Configuring and managing your Kubernetes clusters can be a complex, time-consuming task. We aim to provide a simple way for users to configure their clusters within GitLab; tasks such as scaling, adding, and deleting clusters become simple, single-click events.
Taking full advantage of the power of the cloud computing model and container orchestration, cloud native is an innovative way to build and run applications. A big part of our cloud native strategy is around serverless. Serverless computing provides an easy way to build highly scalable applications and services, eliminating the pains of provisioning & maintaining.
Incident Management will
allow operators to have real-time view into the happenings of their systems.
Building upon this concept, we envision rendering of runbook inside of GitLab as
interactive documents for operators which in turn could trigger automation
The next generation of our ChatOps implementation will allow users to have a dedicated interface to configure, invoke, and audit ChatOps actions, doing it in a secure way through RBAC.
Infrastructure as code (IaC) is the practice of managing and provisioning infrastructure through machine-readable definition files, rather than manual hardware configuration or interactive configuration tools. The IT infrastructure managed by this comprises both physical equipment such as bare-metal servers as well as virtual machines and associated configuration resources. The definitions are stored in a version control system. IaC takes proven coding techniques and extends them to your infrastructure directly, effectively blurring the line between what is an application and what is the environment.
Our focus will be to provide tight integration with best of breed IaC tools, such that all infrastructure related workflows in GitLab are well supported.

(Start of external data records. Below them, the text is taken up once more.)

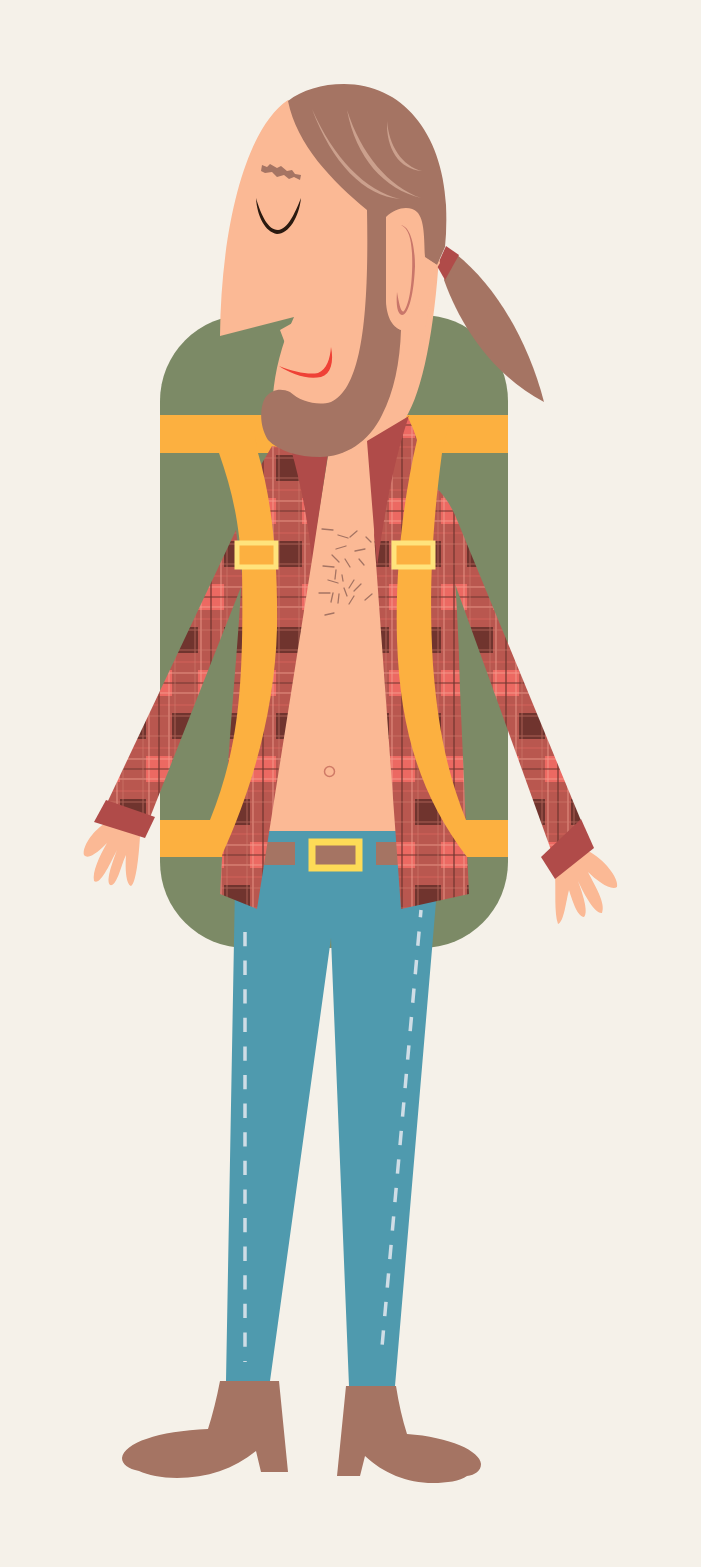
<!DOCTYPE html>
<html lang="en">
<head>
<meta charset="utf-8">
<title>Backpacker</title>
<style>
:root{--paper:#f5f1e9;--skin:#fbb995;--skin-line:#cf7a66;--hair:#a57463;--hair-shine:#cba08d;--pack:#7c8a66;--strap:#fcb040;--buckle:#ffe37c;--belt-buckle:#fddb57;--jeans:#4f9aae;--stitch:#cfdde6;--shirt:#b9574f;--shirt-light:#ec6962;--shirt-dark:#70342e;--trim:#b04b49;--lips:#ef4136;--ink:#2a1a10}
html,body{margin:0;height:100%;overflow:hidden;background:var(--paper)}
svg{display:block;width:701px;height:1567px}
.skin{fill:var(--skin)}
.hair{fill:var(--hair)}
.shine{fill:var(--hair-shine)}
.pack{fill:var(--pack)}
.strap{fill:var(--strap)}
.jeans{fill:var(--jeans)}
.trim{fill:var(--trim)}
.plaid-left{fill:url(#plaid-left)}
.plaid-right{fill:url(#plaid-right)}
.stitch{fill:none;stroke:var(--stitch);stroke-width:3.5;stroke-dasharray:14.3}
.buckle{fill:var(--strap);stroke:var(--buckle);stroke-width:5}
.chest-hair{fill:none;stroke:var(--hair);stroke-width:1.3;stroke-linecap:round}
</style>
</head>
<body>
<svg viewBox="0 0 701 1567" role="img" aria-label="Bearded backpacker with a ponytail, plaid shirt and jeans">
<defs>
  <pattern id="plaid-left" x="250" y="498" width="52" height="86" patternUnits="userSpaceOnUse">
    <rect width="52" height="86" fill="var(--shirt)"/>
    <rect width="26" height="26" fill="var(--shirt-light)"/>
    <rect x="26" y="43" width="26" height="26" fill="var(--shirt-dark)"/>
    <path d="M0 35H52M0 78H52" stroke="var(--shirt-light)" stroke-width="1" opacity=".5"/>
    <path d="M3 0V86M23 0V86M0 3H52M0 23H52" stroke="#f6a596" stroke-width="1" opacity=".75"/>
    <path d="M13 0V86M0 13H52" stroke="var(--shirt-dark)" stroke-width="1.2"/>
    <path d="M29 0V86M49 0V86M0 46H52M0 66H52" stroke="#cf7a6c" stroke-width="1" opacity=".6"/>
  </pattern>
  <pattern id="plaid-right" href="#plaid-left" x="389"/>
</defs>

<rect width="701" height="1567" fill="var(--paper)"/>

<g id="backpack">
  <rect class="pack" x="160" y="315" width="348" height="633" rx="86"/>
  <rect class="strap" x="160" y="415" width="348" height="38"/>
  <rect class="strap" x="160" y="820" width="348" height="37"/>
</g>

<g id="boots" class="hair">
  <path d="M220 1381H279L288 1472H261L256 1451C234 1469 207 1478 177 1478C161 1478 148 1475 139 1471C128 1469 122 1464 122 1458C124 1443 158 1431 208 1429Q215 1407 220 1381Z"/>
  <path d="M346 1386H396Q400 1412 407 1434C450 1437 480 1451 481 1464C481 1471 475 1475 467 1476C460 1481 447 1483 433 1483C407 1483 383 1473 365 1456L360 1476H337Z"/>
</g>

<g id="jeans">
  <path class="jeans" d="M267 831H399L437 890L395 1386H349L331 938L270 1381H226L235 885Z"/>
  <path class="stitch" d="M245 932V1362"/>
  <path class="stitch" d="M421 910L381 1358" stroke-dashoffset="7"/>
</g>

<g id="belt">
  <rect class="hair" x="262" y="842" width="33" height="23"/>
  <rect class="hair" x="376" y="842" width="26" height="23"/>
  <rect x="312" y="842" width="47" height="26" fill="var(--hair)" stroke="var(--belt-buckle)" stroke-width="7"/>
</g>

<g id="hands" class="skin">
  <path d="M104 824C92 832 82 847 84 855C89 861 101 849 107 843C99 857 92 872 94 881C100 886 110 864 117 850C111 866 106 881 110 885C117 887 121 865 126 855C125 869 126 884 131 886C136 884 139 855 140 836Z"/>
  <path d="M555 875C556 892 554 912 558 924C564 922 566 901 569 890C573 903 578 917 584 917C589 912 582 892 578 881C585 896 595 914 602 913C606 903 595 886 588 872C597 881 611 891 617 887C619 878 604 859 588 851Z"/>
</g>

<g id="sleeves">
  <path class="plaid-left" d="M236 530L107 803L149 820L243 582Z"/>
  <path class="plaid-right" d="M436 488Q446 496 455 515L582 823L551 850L450 570Z"/>
  <path class="trim" d="M106 800L155 817L145 838L94 822Z"/>
  <path class="trim" d="M581 819L594 848L555 879L541 857Z"/>
</g>

<g id="torso">
  <path class="skin" d="M440 240C436 320 424 390 405 419L369 441L401 831H267L328 456L280 330Z"/>
  <circle cx="329.500" cy="771.500" r="5" fill="none" stroke="var(--skin-line)" stroke-width="1.500"/>
  <path class="chest-hair" d="M322 529L333 530M338 535L348 538M350 537L357 531M366 537L371 542M336 549L346 546M355 551L365 549M332 555L339 562M345 559L350 567M359 559L364 565M323 566L334 567M336 570L335 579M342 575L343 581M354 580L349 588M328 580L338 583M361 584L354 591M344 588L347 596M319 593L330 593M333 593L331 602M339 594L338 603M354 596L349 604M365 600L372 594M325 615L334 613"/>
</g>

<g id="shirt">
  <path class="plaid-left" d="M272 446L310 452L312 560L257 909L220 894Q226 780 236 660Q244 560 242 530L258 470Z"/>
  <path class="plaid-right" d="M408 417L418 440L450 520Q458 600 460 690L469 894L401 909L374 535L380 460Z"/>
  <path class="trim" d="M290 446L328 454L312 560Q306 500 290 446Z"/>
  <path class="trim" d="M367 441L409 416Q390 470 377 567Z"/>
</g>

<g id="shoulder-straps">
  <path class="strap" d="M219 453V430H254L258 453C272 500 278 560 277 628C275 710 252 790 221 857H180V820H210C238 750 244 690 242 570C239 520 232 490 219 453Z"/>
  <path class="strap" d="M408 417H450L442 453C431 535 429 600 433 665C438 730 448 775 466 820H500V857H467C420 795 400 730 397 640C395 570 403 500 417 440Q414 428 408 417Z"/>
  <rect class="buckle" x="237" y="543" width="39" height="24"/>
  <rect class="buckle" x="394" y="543" width="39" height="24"/>
</g>

<g id="ponytail">
  <path class="hair" d="M456 254C495 285 528 340 544 402C495 376 462 330 444 280Z"/>
  <path class="trim" d="M446 246L459 255L445 280L437 266Z"/>
</g>

<g id="head">
  <path class="skin" d="M288 100C246 128 221 226 220 336L294 317C281 345 275 372 273 395L300 440L370 430L400 330L440 263L425 180L340 130Z"/>
  <path class="hair" d="M288 101C302 90 322 84 344 84C402 84 442 132 446 205Q447 228 445 247L437 265L424 257L390 216L386 225V300Q390 326 401 330C400 362 394 392 382 415C369 442 345 457 320 457C298 457 279 451 268 440C260 428 259 409 265 398C272 389 281 388 290 392C301 402 318 406 331 402C362 388 369 315 367 210C332 181 297 145 288 101Z"/>
  <path class="skin" d="M386 217C397 206 411 206 417 212C425 220 424 240 425 257L437 265L425 330H402C391 328 386 313 386 300Z"/>
  <path d="M401 225C411 227 415 247 415 266C414 292 409 315 402 315C397 314 396 304 397 292C399 303 401 314 404 311C411 302 413 272 412 253C411 239 409 229 401 225Z" fill="#c9766a"/>
  <g class="shine">
    <path d="M312 109C333 157 365 191 400 199C364 196 332 163 312 109Z"/>
    <path d="M347 110C361 154 389 187 421 198C384 189 356 158 347 110Z"/>
    <path d="M387 121C389 146 402 166 422 171C399 169 386 149 387 121Z"/>
  </g>
  <path class="hair" d="M262 165L267 167L270 164L277 168L281 166L287 171L292 170L295 174L301 175L300 180L294 177L289 179L284 175L277 177L272 172L265 173L261 171Z"/>
  <path d="M256 198C261 215 268 230 278 230C288 229 295 213 301 198C299 217 289 234 277 234C265 232 257 216 256 198Z" fill="var(--ink)"/>
  <path d="M279 366C294 372 309 375 318 373C327 369 330 359 331 347C334 362 331 374 321 377C307 380 291 374 279 366Z" fill="var(--lips)"/>
</g>
</svg>
</body>
</html>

Our initial focus will be on Terraform.
Chaos engineering in a powerful practice that allows operators to architect powerful distributed systems that can withstand turbulent conditions. We want operators to be able to run downtime scenarios randomly to test the resilience of their architecture. Starting with the minimum units (pods) all the way the largest units (regions).
Compute costs are a significant expenditure for many companies, whether they are in the cloud or on-premise. Managing these costs is an important function for many companies. We aim to provide easy-to-understand analysis of your infrastructure that could identify overprovisioned infrastructure (leading to waste), recommended changes, estimated costs, and automatic resizing.

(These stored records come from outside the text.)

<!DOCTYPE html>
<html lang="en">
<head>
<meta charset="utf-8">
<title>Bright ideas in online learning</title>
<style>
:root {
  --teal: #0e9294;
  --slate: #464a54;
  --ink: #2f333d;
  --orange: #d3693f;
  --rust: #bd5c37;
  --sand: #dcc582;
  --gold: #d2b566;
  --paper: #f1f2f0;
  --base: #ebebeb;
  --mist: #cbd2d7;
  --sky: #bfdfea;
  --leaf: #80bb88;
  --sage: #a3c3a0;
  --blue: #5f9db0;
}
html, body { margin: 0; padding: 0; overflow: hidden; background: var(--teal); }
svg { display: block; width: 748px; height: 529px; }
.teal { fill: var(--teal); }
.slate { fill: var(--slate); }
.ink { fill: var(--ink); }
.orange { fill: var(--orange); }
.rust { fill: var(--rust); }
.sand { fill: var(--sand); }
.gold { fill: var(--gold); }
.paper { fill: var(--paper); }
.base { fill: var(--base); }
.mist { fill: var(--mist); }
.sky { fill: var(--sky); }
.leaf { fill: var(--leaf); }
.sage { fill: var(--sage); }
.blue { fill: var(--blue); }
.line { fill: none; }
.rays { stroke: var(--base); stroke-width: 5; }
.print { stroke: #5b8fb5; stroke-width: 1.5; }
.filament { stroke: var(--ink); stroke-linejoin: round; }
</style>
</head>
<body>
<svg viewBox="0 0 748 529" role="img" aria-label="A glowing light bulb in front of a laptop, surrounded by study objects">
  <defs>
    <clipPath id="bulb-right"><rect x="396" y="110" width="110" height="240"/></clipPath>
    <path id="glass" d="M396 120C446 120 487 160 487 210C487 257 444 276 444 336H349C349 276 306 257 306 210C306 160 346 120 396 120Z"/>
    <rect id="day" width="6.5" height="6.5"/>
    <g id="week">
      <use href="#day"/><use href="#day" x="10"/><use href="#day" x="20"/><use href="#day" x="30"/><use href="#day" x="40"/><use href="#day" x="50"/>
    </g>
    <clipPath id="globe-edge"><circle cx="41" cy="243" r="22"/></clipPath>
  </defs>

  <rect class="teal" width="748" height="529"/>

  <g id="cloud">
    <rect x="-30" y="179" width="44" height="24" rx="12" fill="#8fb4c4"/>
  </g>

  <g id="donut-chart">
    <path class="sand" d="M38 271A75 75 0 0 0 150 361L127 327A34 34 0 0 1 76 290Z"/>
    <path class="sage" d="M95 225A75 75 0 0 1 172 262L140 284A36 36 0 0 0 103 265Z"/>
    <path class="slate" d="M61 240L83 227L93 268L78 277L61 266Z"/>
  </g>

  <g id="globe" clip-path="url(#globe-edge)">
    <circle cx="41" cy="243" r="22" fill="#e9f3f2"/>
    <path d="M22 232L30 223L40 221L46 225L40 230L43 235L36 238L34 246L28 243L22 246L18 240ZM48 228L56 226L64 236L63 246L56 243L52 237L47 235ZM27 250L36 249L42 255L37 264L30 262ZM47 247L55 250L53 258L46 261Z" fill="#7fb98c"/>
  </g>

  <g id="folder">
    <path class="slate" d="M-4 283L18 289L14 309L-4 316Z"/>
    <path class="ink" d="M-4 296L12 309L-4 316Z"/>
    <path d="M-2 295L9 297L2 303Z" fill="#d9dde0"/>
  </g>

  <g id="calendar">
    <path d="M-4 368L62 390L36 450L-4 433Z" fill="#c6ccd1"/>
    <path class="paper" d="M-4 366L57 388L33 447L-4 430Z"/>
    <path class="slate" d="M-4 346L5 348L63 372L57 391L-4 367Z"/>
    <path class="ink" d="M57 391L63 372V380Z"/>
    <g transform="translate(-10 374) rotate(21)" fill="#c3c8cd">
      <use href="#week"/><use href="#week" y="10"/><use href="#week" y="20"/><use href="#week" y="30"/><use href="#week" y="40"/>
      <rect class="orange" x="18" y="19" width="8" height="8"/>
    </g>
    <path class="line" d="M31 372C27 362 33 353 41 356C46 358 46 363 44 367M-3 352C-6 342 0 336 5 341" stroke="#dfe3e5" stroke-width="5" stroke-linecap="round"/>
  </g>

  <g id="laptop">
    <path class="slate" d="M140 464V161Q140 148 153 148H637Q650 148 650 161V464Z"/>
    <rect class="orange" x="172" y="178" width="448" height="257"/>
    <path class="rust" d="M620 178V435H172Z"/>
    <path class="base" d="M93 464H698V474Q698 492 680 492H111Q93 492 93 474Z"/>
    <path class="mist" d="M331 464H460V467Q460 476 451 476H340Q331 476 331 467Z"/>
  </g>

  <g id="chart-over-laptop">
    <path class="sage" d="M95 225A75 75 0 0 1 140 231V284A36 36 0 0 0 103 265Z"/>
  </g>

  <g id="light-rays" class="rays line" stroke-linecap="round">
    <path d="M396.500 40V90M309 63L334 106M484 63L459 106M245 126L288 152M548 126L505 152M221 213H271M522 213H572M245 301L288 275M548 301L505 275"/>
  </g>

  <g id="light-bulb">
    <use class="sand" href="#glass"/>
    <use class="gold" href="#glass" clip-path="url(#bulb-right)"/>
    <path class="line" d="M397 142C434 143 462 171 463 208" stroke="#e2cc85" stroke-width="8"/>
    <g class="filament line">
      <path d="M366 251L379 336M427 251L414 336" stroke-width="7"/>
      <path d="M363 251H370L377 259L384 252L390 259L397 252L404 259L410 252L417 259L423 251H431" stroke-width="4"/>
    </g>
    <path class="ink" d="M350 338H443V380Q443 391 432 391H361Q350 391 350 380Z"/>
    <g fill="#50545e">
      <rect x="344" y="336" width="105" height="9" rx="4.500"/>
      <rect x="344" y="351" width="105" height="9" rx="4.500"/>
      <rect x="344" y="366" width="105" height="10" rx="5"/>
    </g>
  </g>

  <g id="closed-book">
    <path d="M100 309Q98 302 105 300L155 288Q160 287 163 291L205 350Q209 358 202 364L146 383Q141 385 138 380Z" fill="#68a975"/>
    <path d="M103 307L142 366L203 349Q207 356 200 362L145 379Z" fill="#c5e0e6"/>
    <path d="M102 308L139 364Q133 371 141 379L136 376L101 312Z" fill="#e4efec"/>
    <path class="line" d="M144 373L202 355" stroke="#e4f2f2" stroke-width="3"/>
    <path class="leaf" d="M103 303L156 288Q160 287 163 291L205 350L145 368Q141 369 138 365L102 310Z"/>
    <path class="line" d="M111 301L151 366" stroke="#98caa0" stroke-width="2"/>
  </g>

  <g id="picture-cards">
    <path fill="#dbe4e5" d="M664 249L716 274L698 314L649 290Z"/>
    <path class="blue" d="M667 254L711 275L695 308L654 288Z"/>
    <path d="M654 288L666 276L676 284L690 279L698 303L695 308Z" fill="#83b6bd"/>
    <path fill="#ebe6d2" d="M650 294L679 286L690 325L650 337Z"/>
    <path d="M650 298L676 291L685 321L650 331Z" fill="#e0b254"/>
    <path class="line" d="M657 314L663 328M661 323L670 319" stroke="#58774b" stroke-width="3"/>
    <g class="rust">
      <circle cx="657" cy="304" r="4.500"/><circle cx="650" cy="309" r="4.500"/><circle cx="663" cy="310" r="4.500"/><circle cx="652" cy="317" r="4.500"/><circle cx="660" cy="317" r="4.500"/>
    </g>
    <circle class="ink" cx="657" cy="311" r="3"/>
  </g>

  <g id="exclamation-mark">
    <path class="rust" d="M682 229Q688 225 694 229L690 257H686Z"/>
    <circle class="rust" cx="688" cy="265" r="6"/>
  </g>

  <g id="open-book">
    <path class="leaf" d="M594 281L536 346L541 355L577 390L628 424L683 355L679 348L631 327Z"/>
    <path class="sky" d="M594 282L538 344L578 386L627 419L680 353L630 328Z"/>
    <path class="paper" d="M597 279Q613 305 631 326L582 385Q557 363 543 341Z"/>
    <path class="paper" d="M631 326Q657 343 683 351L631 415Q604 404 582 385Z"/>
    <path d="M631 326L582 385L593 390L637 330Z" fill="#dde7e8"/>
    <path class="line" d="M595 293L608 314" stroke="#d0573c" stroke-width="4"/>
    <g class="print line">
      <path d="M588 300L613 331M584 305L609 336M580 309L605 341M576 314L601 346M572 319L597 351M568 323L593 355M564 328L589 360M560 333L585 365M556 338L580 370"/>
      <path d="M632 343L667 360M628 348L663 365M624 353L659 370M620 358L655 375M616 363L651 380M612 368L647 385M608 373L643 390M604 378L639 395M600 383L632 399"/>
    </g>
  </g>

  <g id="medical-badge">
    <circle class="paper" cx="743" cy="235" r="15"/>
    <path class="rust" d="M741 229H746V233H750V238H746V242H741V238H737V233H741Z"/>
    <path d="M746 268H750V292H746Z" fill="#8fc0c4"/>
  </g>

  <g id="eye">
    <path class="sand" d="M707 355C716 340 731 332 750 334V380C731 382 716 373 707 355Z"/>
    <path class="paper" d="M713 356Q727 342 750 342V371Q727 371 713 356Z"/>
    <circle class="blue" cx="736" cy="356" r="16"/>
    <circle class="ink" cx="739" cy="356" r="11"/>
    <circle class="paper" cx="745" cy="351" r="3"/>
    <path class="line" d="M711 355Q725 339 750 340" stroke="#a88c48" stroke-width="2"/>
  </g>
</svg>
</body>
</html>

At GitLab, one of our values is that everyone can contribute. If you're looking to get involved with features in the Configure area, there are a couple searches you can use to find issues to work on:
Contribute for Prizeprogram is available on our Code Contributor Programs page.
You can read more about our general contribution guidelines here.
In general, we follow the same prioritization guidelines as the product team at large. Issues will tend to flow from having no milestone, to being added to the backlog, to being added to this page and/or a specific milestone for delivery.
You can see our entire public backlog for Configure at this link; filtering by labels or milestones will allow you to explore. If you find something you're interested in, you're encouraged to jump into the conversation and participate. At GitLab, everyone can contribute!
Issues with the "direction" label have been flagged as being particularly interesting, and are listed in the sections below.
There are a number of other issues that we've identified as being interesting that we are potentially thinking about, but do not currently have planned by setting a milestone for delivery. Some are good ideas we want to do, but don't yet know when; some we may never get around to, some may be replaced by another idea, and some are just waiting for that right spark of inspiration to turn them into something special.
Remember that at GitLab, everyone can contribute! This is one of our fundamental values and something we truly believe in, so if you have feedback on any of these items you're more than welcome to jump into the discussion. Our vision and product are truly something we build together!